On Saturday morning, during the “Challenges for the articulation of our struggles with solidarity” panel, the Chair of Friends of the Earth International, Karin Nansen, from Uruguay, said: “On the continent we are witnessing an increasing onslaught against working classes, a violent offensive orchestrated by imperialism and the conservative forces that today lead democratic setbacks in the region.” These powers aim to “impose their racist and misogynist hate, and any strategy is valid for them, even coups d´Etat and militarization,” she added.

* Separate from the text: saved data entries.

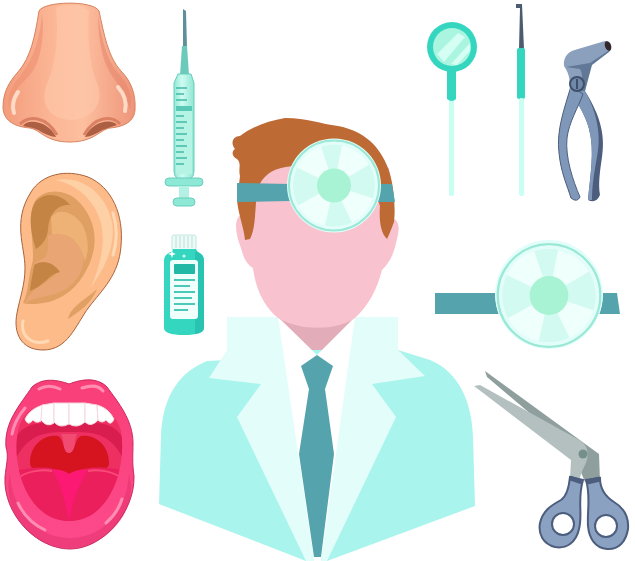
<!DOCTYPE html>
<html lang="en">
<head>
<meta charset="utf-8">
<title>Ear, nose and throat doctor set</title>
<style>
:root{
  --mint-pale:#e3fefa;--mint:#a9f4ec;--mint-mid:#a8f3d3;--mint-line:#9be8d6;
  --turquoise:#35d6c0;--turquoise-dark:#22b8a6;--teal:#55a4ad;
  --skin:#f9c2cf;--skin-shade:#e2adb8;--hair:#bd6a35;
  --ear:#fdbb8a;--ear-line:#a8633c;--ear-mid:#e0a063;--ear-dark:#c48544;
  --steel:#7f97b8;--steel-dark:#4c5d7d;--blade:#b3c0bf;--blade-dark:#8f9f9e;
  --lip:#fd4481;--lip-dark:#d92a62;--mouth:#ee2f62;--throat:#d5141f;
}
html,body{margin:0;background:#fff;overflow:hidden}
svg{display:block;width:635px;height:561px}
</style>
</head>
<body>
<svg viewBox="0 0 635 561" role="img" aria-label="Ear, nose and throat doctor with instruments">
<defs>
  <linearGradient id="nose-skin" x1="0" x2="1" y1="0" y2="0">
    <stop offset="0" stop-color="#f39c7c"/><stop offset=".35" stop-color="#fbb594"/>
    <stop offset=".6" stop-color="#fdbf9f"/><stop offset="1" stop-color="#ee957a"/>
  </linearGradient>
  <linearGradient id="lip-skin" x1="0" x2="0" y1="0" y2="1">
    <stop offset="0" stop-color="#f93f78"/><stop offset="1" stop-color="#fd4a8c"/>
  </linearGradient>
  <linearGradient id="barrel-glass" x1="0" x2="1" y1="0" y2="0">
    <stop offset="0" stop-color="#8ce9d6"/><stop offset=".4" stop-color="#d0fbf1"/><stop offset="1" stop-color="#8ee6d4"/>
  </linearGradient>
  <clipPath id="mouth-opening"><path d="M18 431C24 404 46 402 69 403C93 402 114 406 121 431C127 468 110 521 69 521C29 521 11 468 18 431Z"/></clipPath>
  <g id="head-mirror">
    <circle r="47" fill="var(--mint-pale)"/>
    <circle r="41" fill="#d3faf1"/>
    <path d="M0 0L-37-18A41 41 0 0 1-13-39ZM0 0L8-40A41 41 0 0 1 35-21ZM0 0L39 13A41 41 0 0 1 18 37ZM0 0L-9 40A41 41 0 0 1-36 20Z" fill="#effffc"/>
    <circle r="45" fill="none" stroke="var(--mint-line)" stroke-width="2"/>
    <circle r="17" fill="var(--mint-mid)"/>
  </g>
</defs>

<g id="nose">
  <path d="M39 11C44 1 93 0 99 11C104 34 108 57 121 71C131 81 136 94 135 110C134 124 120 127 110 128C101 129 94 142 70 142C45 142 41 130 30 128C18 127 4 123 3 108C3 92 9 82 18 72C31 57 35 36 39 11Z" fill="url(#nose-skin)" stroke="#d9825f"/>
  <path d="M56 8C64 3 83 4 89 11C87 37 89 63 97 83C105 102 94 119 71 120C49 119 39 103 47 84C57 60 58 34 56 8Z" fill="#fec8a9" opacity=".65"/>
  <path d="M42 14C39 45 31 62 20 76C10 88 7 98 9 109C13 83 31 82 38 60C43 45 44 27 42 14Z" fill="#ef9273" opacity=".6"/>
  <path d="M98 15C103 49 110 64 120 75C130 87 133 98 130 110C125 88 112 81 105 62C100 48 98 30 98 15Z" fill="#e8856c" opacity=".55"/>
  <path d="M18 92C13 99 12 106 14 113M118 87C125 95 127 103 125 111" fill="none" stroke="#fddac6" stroke-width="4" stroke-linecap="round"/>
  <path d="M23 126C27 118 49 121 56 137C46 136 40 130 33 128ZM85 137C92 121 112 118 117 125L108 128C100 130 95 136 85 137Z" fill="#ad5f43"/>
  <path d="M20 124C29 115 46 116 57 135M84 135C95 116 112 115 120 124" fill="none" stroke="#db8163" stroke-width="3"/>
</g>

<g id="ear">
  <path d="M31 192C42 174 66 169 88 177C112 187 124 215 121 246C119 275 102 290 89 307C75 326 68 350 43 350C21 350 13 333 17 313C20 297 25 285 25 268C25 246 12 222 31 192Z" fill="var(--ear)" stroke="var(--ear-line)"/>
  <path d="M55 180C83 175 106 194 112 222C116 247 104 269 91 287C105 255 108 226 92 204C82 190 70 183 55 180Z" fill="#fed0a5"/>
  <path d="M35 201C45 187 68 189 80 203C99 224 99 251 83 276C73 292 61 298 49 302C39 304 28 305 23 303C29 290 28 278 32 264C36 252 26 217 35 201Z" fill="var(--ear-mid)"/>
  <path d="M36 201C46 191 62 194 70 205C57 204 49 214 48 230C47 240 40 247 36 249C30 231 28 212 36 201Z" fill="var(--ear-dark)"/>
  <path d="M51 217C59 207 75 212 83 226C89 238 89 252 85 261C79 240 68 231 52 236Z" fill="#efb276"/>
  <path d="M48 236C62 229 80 240 83 256C85 270 76 285 60 292C48 297 34 297 25 303C31 288 45 285 55 275C64 264 50 266 40 270C31 272 30 265 38 261C50 257 48 249 48 236Z" fill="#e9a573"/>
  <path d="M34 265C43 259 53 262 60 272C49 274 44 286 30 291C31 279 33 275 34 265Z" fill="var(--ear-dark)"/>
  <path d="M68 319C71 306 85 300 97 289C92 303 79 312 68 319Z" fill="var(--ear-mid)"/>
  <path d="M23 321C20 337 33 346 48 341M113 213C118 229 117 242 113 255" fill="none" stroke="#fed9b5" stroke-width="3" stroke-linecap="round"/>
</g>

<g id="mouth">
  <path d="M32 387C43 377 58 380 69 384C82 379 97 377 107 387C118 402 133 420 133 443C133 455 132 462 134 476C135 512 103 549 70 549C36 549 3 514 5 477C6 465 9 457 6 447C4 422 20 405 32 387Z" fill="url(#lip-skin)" stroke="#c92a5f"/>
  <path d="M10 474C12 511 38 538 70 538C102 538 127 512 129 474C139 513 105 548 70 548C35 548 1 515 10 474Z" fill="var(--lip-dark)" opacity=".4"/>
  <path d="M18 431C24 404 46 402 69 403C93 402 114 406 121 431C127 468 110 521 69 521C29 521 11 468 18 431Z" fill="var(--mouth)"/>
  <g clip-path="url(#mouth-opening)">
    <path d="M15 440C23 420 46 422 69 424C94 421 115 421 124 440V460C110 432 93 432 69 432C45 432 29 433 15 460Z" fill="#d91d4f"/>
    <path d="M30 463C30 445 44 434 58 436C64 439 63 452 69 453C76 452 74 439 81 436C95 434 109 445 109 463C109 473 91 473 69 474C48 473 30 473 30 463Z" fill="var(--throat)"/>
    <path d="M14 471C28 468 49 464 69 474C90 464 111 468 126 471C123 507 103 523 69 523C36 523 17 507 14 471Z" fill="#ea1f5c"/>
    <path d="M52 470C60 469 65 471 69 474C74 471 80 469 88 470C80 482 73 500 69 520C65 500 60 482 52 470Z" fill="#fb1974"/>
    <path d="M18 478C27 471 43 469 52 471M88 471C97 469 113 471 121 478" fill="none" stroke="#fa4b78" stroke-width="2"/>
  </g>
  <path d="M61 434H77C74 440 76 452 69 453C62 452 65 440 61 434Z" fill="#f24b72"/>
  <g id="teeth" fill="#fff" stroke="#f5d6df">
    <path d="M25 419C29 411 36 407 43 405L41 421Q36 424 33 420Q28 427 25 419Z"/>
    <path d="M42 405L54 403V423Q47 428 41 420Z"/><path d="M54 403H69V424Q60 429 54 422Z"/>
    <path d="M69 403H85V422Q77 429 69 424Z"/><path d="M85 403L97 405L98 420Q91 428 85 422Z"/>
    <path d="M97 405C104 407 110 411 114 419Q111 427 106 420Q102 424 98 420Z"/>
  </g>
  <path d="M39 389C46 385 54 386 60 389M82 388C91 385 99 386 103 391M18 503C24 516 34 525 45 530M122 499C119 509 113 517 106 523M12 434C14 424 19 415 25 408" fill="none" stroke="#ff8eb2" stroke-width="3" stroke-linecap="round"/>
</g>

<g id="syringe">
  <path d="M183 9L186 11L187 48H183Z" fill="#5f8f9a"/>
  <path d="M182 46H187L189 75H180Z" fill="#6bcabb"/>
  <path d="M178 74H191L194 83V171Q194 180 184 180Q174 180 174 171V83Z" fill="url(#barrel-glass)" stroke="#68cdbc"/>
  <rect x="176" y="110" width="16" height="64" fill="#b5f4e5"/>
  <rect x="176" y="106" width="16" height="5" fill="#59c9b7"/>
  <path d="M176 88H187M176 94H184M176 100H187M176 116H184M176 122H187M176 128H184M176 134H187M176 140H184M176 146H187M176 152H184M176 158H187M176 164H184" stroke="#43b9a6" stroke-width="1.5"/>
  <rect x="165" y="178" width="38" height="8" rx="4" fill="#8de9d5" stroke="#68cdbc"/>
  <rect x="179" y="186" width="10" height="14" fill="#b2f1e3"/>
  <rect x="173" y="198" width="22" height="8" rx="4" fill="#8de9d5" stroke="#68cdbc"/>
</g>

<g id="medicine-bottle">
  <rect x="172" y="235" width="24" height="15" rx="2" fill="#eafcf8" stroke="#c6e5df"/>
  <path d="M176 236V248M180 236V248M184 236V248M188 236V248M192 236V248" stroke="#c4dcd8"/>
  <path d="M173 249H196C197 254 204 252 204 261V328Q204 335 184 335Q164 335 164 328V261C164 252 172 254 173 249Z" fill="var(--turquoise)"/>
  <path d="M196 249C197 254 204 252 204 261V328Q204 333 195 334V254Z" fill="var(--turquoise-dark)" opacity=".6"/>
  <rect x="170" y="260" width="28" height="59" rx="3" fill="#effffc"/>
  <rect x="174" y="264" width="21" height="10" rx="1" fill="var(--turquoise-dark)"/>
  <path d="M174 280H195M174 286H190M174 292H195M174 298H192M174 304H195M174 310H188" stroke="#4cc8b7" stroke-width="2"/>
  <path d="M172 250L173 253L176 254L173 255L172 258L171 255L168 254L171 253Z" fill="#fff"/>
  <circle cx="184" cy="256" r="1.5" fill="#d8fff8"/>
</g>

<g id="doctor">
  <path id="neck" d="M278 300H355V328L317 358L278 328Z" fill="var(--skin-shade)"/>
  <path id="coat" d="M227 360L207 361C174 374 162 404 161 437L159 504L306 561H327L475 506L473 437C472 402 459 372 430 360L398 350H227Z" fill="var(--mint)"/>
  <path id="shirt" d="M278 317L317 355L355 317L366 350L321 561H314L265 350Z" fill="#fff"/>
  <path id="left-lapel" d="M227 317H278L314 561H306L237 417L261 384L209 378L227 350Z" fill="var(--mint-pale)"/>
  <path id="right-lapel" d="M355 317H398V350L425 376L372 384L396 417L327 561H321Z" fill="var(--mint-pale)"/>
  <path id="tie" d="M317 355L333 366L325 389L334 454L321 557H314L299 454L309 389L301 366Z" fill="var(--teal)"/>
  <path id="face" d="M241 215C233 219 236 236 241 248C244 260 248 265 253 268C256 292 266 308 278 318C300 331 336 331 355 318C368 306 377 290 382 270C388 264 393 257 396 243C399 231 401 223 393 218L389 168L330 150L260 160Z" fill="var(--skin)"/>
  <path id="hair" d="M240 176C238 168 242 164 237 159C231 156 232 151 235 149C230 143 233 136 240 136C250 128 267 121 285 118C307 118 321 124 338 126C365 131 380 147 388 168C393 180 396 206 394 222C391 230 389 235 387 239C380 232 379 218 380 206C376 190 360 172 337 164C316 163 296 165 281 168C267 171 260 181 257 191C255 207 256 228 250 239L245 240C244 228 238 213 237 200Z" fill="var(--hair)"/>
  <path id="headband" d="M237 183L290 184V201L237 202ZM376 184H392L395 202H376Z" fill="var(--teal)"/>
  <use href="#head-mirror" x="334" y="185.500"/>
</g>

<g id="throat-mirror">
  <rect x="449" y="97" width="5" height="99" rx="2" fill="#c9fff3"/>
  <path d="M447 69H456V99Q452 103 447 99Z" fill="var(--turquoise)"/>
  <circle cx="452" cy="47" r="25" fill="var(--turquoise)"/>
  <circle cx="452" cy="47" r="19" fill="#a9f5df"/>
  <path d="M437 54L458 33L465 37L444 62ZM451 64L470 43V51L457 65Z" fill="#d6fff4"/>
</g>

<g id="probe">
  <path d="M516 4H522L524 49H519L520 8H516Z" fill="#4b5b70"/>
  <rect x="517" y="48" width="8" height="51" rx="2" fill="var(--turquoise)"/>
  <rect x="519" y="98" width="5" height="98" rx="2" fill="#c9fff3"/>
</g>

<g id="forceps">
  <path d="M583 88C598 111 606 132 602 157C600 171 598 184 600 195Q596 204 588 200C590 176 595 151 589 129C586 117 579 105 573 96Z" fill="var(--steel-dark)"/>
  <path d="M583 88C596 109 602 133 597 157C594 173 592 187 592 200L588 200C590 176 595 151 589 129C586 117 579 105 573 96Z" fill="var(--steel)"/>
  <path d="M571 86C565 107 556 130 559 153C561 173 567 185 571 198Q577 203 580 197C573 181 565 157 567 138C569 122 578 108 583 94Z" fill="var(--steel)" stroke="var(--steel-dark)"/>
  <path d="M564 66C563 56 569 51 578 49L605 41Q613 41 611 50L592 63C589 72 587 81 585 91H570C570 81 570 75 564 66Z" fill="#8ba0bd"/>
  <path d="M566 67L590 63L611 49L609 52L592 65L585 91H578C583 80 583 74 580 69Z" fill="#617896"/>
  <ellipse cx="608" cy="46" rx="3" ry="5" transform="rotate(-20 608 46)" fill="#33262b"/>
  <circle cx="577" cy="84" r="7" fill="#7189a9" stroke="#3f4f6c" stroke-width="2"/>
  <path d="M577 79V89" stroke="#3f4f6c" stroke-width="2"/>
</g>

<g id="spare-head-mirror">
  <path d="M435 293H510V314H435ZM590 293H617L620 314H590Z" fill="var(--teal)"/>
  <circle cx="549" cy="294" r="54" fill="var(--mint-pale)"/>
  <use href="#head-mirror" transform="translate(549 295.500) scale(1.14)"/>
</g>

<g id="scissors">
  <path d="M485 371L599 454L600 481L585 482L571 448L487 377Z" fill="var(--blade-dark)"/>
  <path d="M474 386L480 385L581 441C590 448 589 459 583 469L579 480L570 479L571 460Z" fill="var(--blade)"/>
  <circle cx="583" cy="454" r="4.500" fill="#74908a"/>
  <path fill-rule="evenodd" d="M570 477L583 480C577 500 583 514 579 529C576 543 566 549 555 547C543 544 538 534 540 523C543 510 552 505 561 500C567 496 569 487 570 477ZM563 513A11 11 0 1 0 563 535A11 11 0 1 0 563 513Z" fill="#8aa1c2" stroke="var(--steel-dark)" stroke-width="2"/>
  <path fill-rule="evenodd" d="M586 480L600 478C600 490 606 497 614 502C624 508 629 517 628 529C626 542 618 550 607 549C595 548 589 538 588 526C587 510 591 497 586 480ZM606 515A11 11 0 1 0 606 537A11 11 0 1 0 606 515Z" fill="#8aa1c2" stroke="var(--steel-dark)" stroke-width="2"/>
  <path d="M570 478L582 482M587 482L600 479" stroke="var(--steel-dark)" stroke-width="5"/>
</g>
</svg>
</body>
</html>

Karin also stressed that “indigenous peoples and social movements who defend the rights of people are facing systematic persecution, criminalization and death, with the aim of intimidating and silencing us through fear, in order to put an end to our struggles. They are even trying to make us disappear.”

The environmental activist made reference to peoples’ struggles in the region, led by unions, peasants, women, indigenous peoples, environmental activists, defenders of territories and peoples’ rights, among other actors. And she stressed that “internationalist solidarity that the Cuban people have taught us is essential and must be a central part of our strategies for articulating the struggles.”

Meanwhile, leader Manuel Bertoldi, of ALBA Movimientos, who spoke at the panel on behalf of the International Peoples’ Assembly, listed some of the key challenges faced by Latin American social movements. He said: “we face the need to consolidate national and popular blocs in each of our countries with an anti-neoliberal perspective, or we will face the consolidation of authoritarianism and fascism.”

Manuel added, among other things, that “we need to promote a program of social transformation through mobilization.” Along these lines, he stressed some needs: “support economic sovereignty with state policies that deprioritize transnational capital and national oligarchies; a strong state with social commitment; and liberal reform of the state guided by peoples’ organization and democracy including popular economy and popular power.”

Social Movements Communications Convergence